◆ What is required
Quote the records beneath, complete and exact. Leave out images.

◆ Supplied information
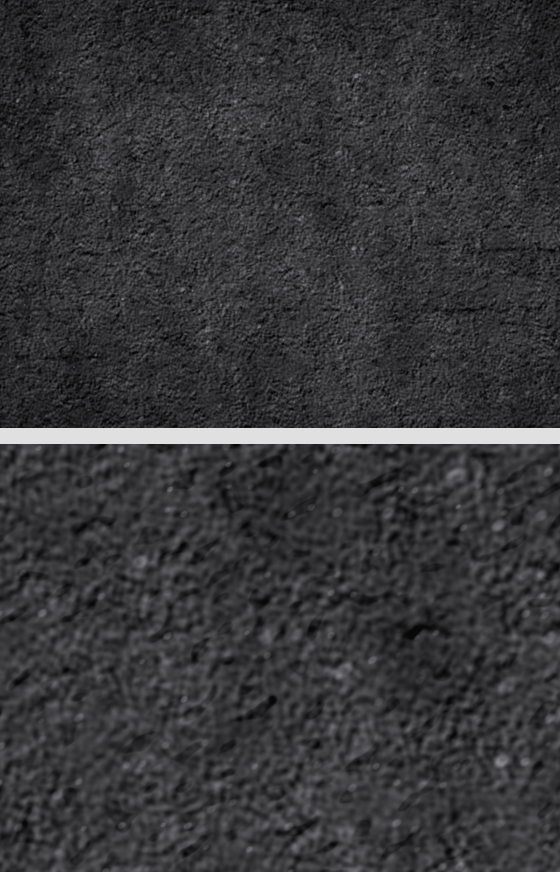
Top: the whole. Bottom: its middle third, enlarged.
Give the GLSL for this texture, as a Shadertoy shader.

```glsl
// Dark, rough stone wall: short gritty grain lit from the upper left,
// built as a slope of layered gradient noise with sharp dark pits, over
// soft mottling, broken level cracks, pale flecks and darkened borders.

const vec3  STONE_TINT     = vec3(0.988, 0.988, 1.030);
const float BASE_TONE      = 0.224;
const float BORDER_DARKEN  = 0.098;
const float RELIEF_GAIN    = 0.19;
const float RELIEF_STEP    = 0.0030;  // in canvas heights
const float LIGHT_SWAY     = 1.3;     // local turning of the slopes
const float GRAIN_ANGLE    = 0.66;    // direction of the grain, radians
const float GRAIN_STRETCH  = 0.86;    // below 1 lengthens the grain
const vec3  GRAIN_SCALES   = vec3(60.0, 112.0, 185.0);
const vec3  GRAIN_WEIGHTS  = vec3(0.40, 0.50, 0.50);
const float GRIT_SCALE     = 150.0;
const float GRIT_GAIN      = 0.075;
const vec2  PIT_SCALE      = vec2(44.0, 82.0);  // along and across the grain
const float PIT_DEPTH      = 0.085;
const int   CRACK_COUNT    = 9;
const float CRACK_WIDTH    = 0.0042;
const float CRACK_DEPTH    = 0.10;
const float FLECK_LIGHT    = 0.16;

// Integer hash giving two values in 0..1 for a lattice cell
vec2 hash2(vec2 cell) {
    uvec2 q = uvec2(ivec2(cell)) * uvec2(1597334673u, 3812015801u);
    uint n = (q.x ^ q.y) * 1597334673u;
    n = (n ^ (n >> 15)) * 2246822519u;
    n ^= n >> 13;
    return vec2(n & 0xffffu, n >> 16) / 65535.0;
}

float cornerSlope(vec2 cell, vec2 offset) {
    float angle = 6.28318 * hash2(cell).x;
    return dot(vec2(cos(angle), sin(angle)), offset);
}

float gradientNoise(vec2 p) {
    vec2 i = floor(p), f = p - i;
    vec2 u = f * f * f * (f * (f * 6.0 - 15.0) + 10.0);
    vec2 e = vec2(1.0, 0.0);
    float low  = mix(cornerSlope(i, f), cornerSlope(i + e, f - e), u.x);
    float high = mix(cornerSlope(i + e.yx, f - e.yx),
                     cornerSlope(i + 1.0, f - 1.0), u.x);
    return mix(low, high, u.y);
}

vec2 rotate(vec2 p, float angle) {
    float c = cos(angle), s = sin(angle);
    return vec2(c * p.x + s * p.y, c * p.y - s * p.x);
}

// Height of the rough surface; q.x runs along the grain
float stoneHeight(vec2 q) {
    float height = 0.0;
    for (int i = 0; i < 3; i++) {
        float scale = GRAIN_SCALES[i];
        // drop layers that are finer than the pixel grid
        float visible = 1.0 - smoothstep(0.6, 1.1, scale / iResolution.y);
        vec2 layer = rotate(q, 1.1 * float(i)) * scale;  // hide the lattice
        height += visible * GRAIN_WEIGHTS[i] * gradientNoise(layer + 37.0 * float(i));
    }
    return height;
}

// Brightness of slopes that face the light, with a little plain grit
float relief(vec2 p) {
    vec2 q = rotate(p, GRAIN_ANGLE);
    q.x *= GRAIN_STRETCH;
    float sway = LIGHT_SWAY * gradientNoise(p * 13.0 + 71.0);
    vec2 towardLight = RELIEF_STEP * vec2(sin(sway), cos(sway));
    float slope = stoneHeight(q - towardLight) - stoneHeight(q + towardLight);
    float roughness = 1.0 + 0.9 * gradientNoise(p * 17.0 + 29.0);
    return RELIEF_GAIN * roughness * slope
         + GRIT_GAIN * gradientNoise(p * GRIT_SCALE + 13.0);
}

// Short, sharp dark hollows
float pits(vec2 p) {
    float turn = GRAIN_ANGLE - 0.1 + 0.03 * gradientNoise(p * 5.0);
    float hollow = gradientNoise(rotate(p, turn) * PIT_SCALE + 61.0);
    return smoothstep(0.19, 0.38, hollow + 0.12 * gradientNoise(p * 130.0));
}

// Soft patches and faint upright streaks
float mottle(vec2 p) {
    return 0.055 * gradientNoise(p * 3.5 + 5.0)
         + 0.048 * gradientNoise(p * 9.0 + 19.0)
         + 0.055 * gradientNoise(p * 26.0 + 43.0)
         + 0.036 * gradientNoise(p * vec2(15.0, 1.8) + 8.0);
}

// Broken, slightly wavy level cracks
float cracks(vec2 p) {
    float shade = 0.0;
    for (int i = 0; i < CRACK_COUNT; i++) {
        float id = float(i);
        vec2 rnd = hash2(vec2(id, 211.0));
        float y = (id + 0.2 + 0.6 * rnd.x) / float(CRACK_COUNT);
        y += 0.014 * gradientNoise(vec2(p.x * 4.0, id * 7.3 + 0.5))
           + 0.008 * gradientNoise(vec2(p.x * 26.0, id * 3.7 + 0.5));
        float span = smoothstep(-0.1, 0.2,
            gradientNoise(vec2(p.x * 2.6 + 9.0 * rnd.y, id * 5.1 + 0.4)));
        float broken = smoothstep(-0.2, 0.2, gradientNoise(vec2(p.x * 30.0, id * 2.3 + 0.6)));
        float d = (p.y - y) / CRACK_WIDTH;
        shade += span * broken * exp(-d * d);
    }
    return shade;
}

// Pale chips in two sizes, mostly faint, a few bright
float flecks(vec2 p) {
    float light = 0.0;
    for (float grid = 32.0; grid < 70.0; grid += 29.0) {
        vec2 cell = floor(p * grid);
        vec2 rnd = hash2(cell + 503.0);
        vec2 centre = 0.3 + 0.4 * hash2(cell + 907.0);
        vec2 d = rotate(fract(p * grid) - centre, GRAIN_ANGLE) * vec2(0.85, 1.25);
        float radius = mix(0.16, 0.30, rnd.y);
        light += (1.0 - smoothstep(0.4 * radius, radius, length(d))) * pow(rnd.x, 5.0);
    }
    return light;
}

void mainImage(out vec4 fragColor, in vec2 fragCoord) {
    vec2 uv = fragCoord / iResolution.xy;
    vec2 p = fragCoord / iResolution.y;
    float border = smoothstep(0.25, 0.80, length(uv - vec2(0.53, 0.50)));
    float tone = BASE_TONE - BORDER_DARKEN * border + mottle(p);
    float detail = relief(p) + FLECK_LIGHT * flecks(p)
                 - PIT_DEPTH * pits(p) - CRACK_DEPTH * cracks(p);
    // surface detail fades a little where the wall is dark
    tone += detail * mix(0.45, 1.0, clamp(tone / BASE_TONE, 0.0, 1.2));
    fragColor = vec4(max(tone, 0.03) * STONE_TINT, 1.0);
}
```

◆ Answer to the problem
Top: the whole. Bottom: its middle third, enlarged.
Give the GLSL for this texture, as a Shadertoy shader.

```glsl
// Dark, rough stone wall: short gritty grain lit from the upper left,
// built as a slope of layered gradient noise with sharp dark pits, over
// soft mottling, broken level cracks, pale flecks and darkened borders.

const vec3  STONE_TINT     = vec3(0.988, 0.988, 1.030);
const float BASE_TONE      = 0.224;
const float BORDER_DARKEN  = 0.098;
const float RELIEF_GAIN    = 0.19;
const float RELIEF_STEP    = 0.0030;  // in canvas heights
const float LIGHT_SWAY     = 1.3;     // local turning of the slopes
const float GRAIN_ANGLE    = 0.66;    // direction of the grain, radians
const float GRAIN_STRETCH  = 0.86;    // below 1 lengthens the grain
const vec3  GRAIN_SCALES   = vec3(60.0, 112.0, 185.0);
const vec3  GRAIN_WEIGHTS  = vec3(0.40, 0.50, 0.50);
const float GRIT_SCALE     = 150.0;
const float GRIT_GAIN      = 0.075;
const vec2  PIT_SCALE      = vec2(44.0, 82.0);  // along and across the grain
const float PIT_DEPTH      = 0.085;
const int   CRACK_COUNT    = 9;
const float CRACK_WIDTH    = 0.0042;
const float CRACK_DEPTH    = 0.10;
const float FLECK_LIGHT    = 0.16;

// Integer hash giving two values in 0..1 for a lattice cell
vec2 hash2(vec2 cell) {
    uvec2 q = uvec2(ivec2(cell)) * uvec2(1597334673u, 3812015801u);
    uint n = (q.x ^ q.y) * 1597334673u;
    n = (n ^ (n >> 15)) * 2246822519u;
    n ^= n >> 13;
    return vec2(n & 0xffffu, n >> 16) / 65535.0;
}

float cornerSlope(vec2 cell, vec2 offset) {
    float angle = 6.28318 * hash2(cell).x;
    return dot(vec2(cos(angle), sin(angle)), offset);
}

float gradientNoise(vec2 p) {
    vec2 i = floor(p), f = p - i;
    vec2 u = f * f * f * (f * (f * 6.0 - 15.0) + 10.0);
    vec2 e = vec2(1.0, 0.0);
    float low  = mix(cornerSlope(i, f), cornerSlope(i + e, f - e), u.x);
    float high = mix(cornerSlope(i + e.yx, f - e.yx),
                     cornerSlope(i + 1.0, f - 1.0), u.x);
    return mix(low, high, u.y);
}

vec2 rotate(vec2 p, float angle) {
    float c = cos(angle), s = sin(angle);
    return vec2(c * p.x + s * p.y, c * p.y - s * p.x);
}

// Height of the rough surface; q.x runs along the grain
float stoneHeight(vec2 q) {
    float height = 0.0;
    for (int i = 0; i < 3; i++) {
        float scale = GRAIN_SCALES[i];
        // drop layers that are finer than the pixel grid
        float visible = 1.0 - smoothstep(0.6, 1.1, scale / iResolution.y);
        vec2 layer = rotate(q, 1.1 * float(i)) * scale;  // hide the lattice
        height += visible * GRAIN_WEIGHTS[i] * gradientNoise(layer + 37.0 * float(i));
    }
    return height;
}

// Brightness of slopes that face the light, with a little plain grit
float relief(vec2 p) {
    vec2 q = rotate(p, GRAIN_ANGLE);
    q.x *= GRAIN_STRETCH;
    float sway = LIGHT_SWAY * gradientNoise(p * 13.0 + 71.0);
    vec2 towardLight = RELIEF_STEP * vec2(sin(sway), cos(sway));
    float slope = stoneHeight(q - towardLight) - stoneHeight(q + towardLight);
    float roughness = 1.0 + 0.9 * gradientNoise(p * 17.0 + 29.0);
    return RELIEF_GAIN * roughness * slope
         + GRIT_GAIN * gradientNoise(p * GRIT_SCALE + 13.0);
}

// Short, sharp dark hollows
float pits(vec2 p) {
    float turn = GRAIN_ANGLE - 0.1 + 0.03 * gradientNoise(p * 5.0);
    float hollow = gradientNoise(rotate(p, turn) * PIT_SCALE + 61.0);
    return smoothstep(0.19, 0.38, hollow + 0.12 * gradientNoise(p * 130.0));
}

// Soft patches and faint upright streaks
float mottle(vec2 p) {
    return 0.055 * gradientNoise(p * 3.5 + 5.0)
         + 0.048 * gradientNoise(p * 9.0 + 19.0)
         + 0.055 * gradientNoise(p * 26.0 + 43.0)
         + 0.036 * gradientNoise(p * vec2(15.0, 1.8) + 8.0);
}

// Broken, slightly wavy level cracks
float cracks(vec2 p) {
    float shade = 0.0;
    for (int i = 0; i < CRACK_COUNT; i++) {
        float id = float(i);
        vec2 rnd = hash2(vec2(id, 211.0));
        float y = (id + 0.2 + 0.6 * rnd.x) / float(CRACK_COUNT);
        y += 0.014 * gradientNoise(vec2(p.x * 4.0, id * 7.3 + 0.5))
           + 0.008 * gradientNoise(vec2(p.x * 26.0, id * 3.7 + 0.5));
        float span = smoothstep(-0.1, 0.2,
            gradientNoise(vec2(p.x * 2.6 + 9.0 * rnd.y, id * 5.1 + 0.4)));
        float broken = smoothstep(-0.2, 0.2, gradientNoise(vec2(p.x * 30.0, id * 2.3 + 0.6)));
        float d = (p.y - y) / CRACK_WIDTH;
        shade += span * broken * exp(-d * d);
    }
    return shade;
}

// Pale chips in two sizes, mostly faint, a few bright
float flecks(vec2 p) {
    float light = 0.0;
    for (float grid = 32.0; grid < 70.0; grid += 29.0) {
        vec2 cell = floor(p * grid);
        vec2 rnd = hash2(cell + 503.0);
        vec2 centre = 0.3 + 0.4 * hash2(cell + 907.0);
        vec2 d = rotate(fract(p * grid) - centre, GRAIN_ANGLE) * vec2(0.85, 1.25);
        float radius = mix(0.16, 0.30, rnd.y);
        light += (1.0 - smoothstep(0.4 * radius, radius, length(d))) * pow(rnd.x, 5.0);
    }
    return light;
}

void mainImage(out vec4 fragColor, in vec2 fragCoord) {
    vec2 uv = fragCoord / iResolution.xy;
    vec2 p = fragCoord / iResolution.y;
    float border = smoothstep(0.25, 0.80, length(uv - vec2(0.53, 0.50)));
    float tone = BASE_TONE - BORDER_DARKEN * border + mottle(p);
    float detail = relief(p) + FLECK_LIGHT * flecks(p)
                 - PIT_DEPTH * pits(p) - CRACK_DEPTH * cracks(p);
    // surface detail fades a little where the wall is dark
    tone += detail * mix(0.45, 1.0, clamp(tone / BASE_TONE, 0.0, 1.2));
    fragColor = vec4(max(tone, 0.03) * STONE_TINT, 1.0);
}
```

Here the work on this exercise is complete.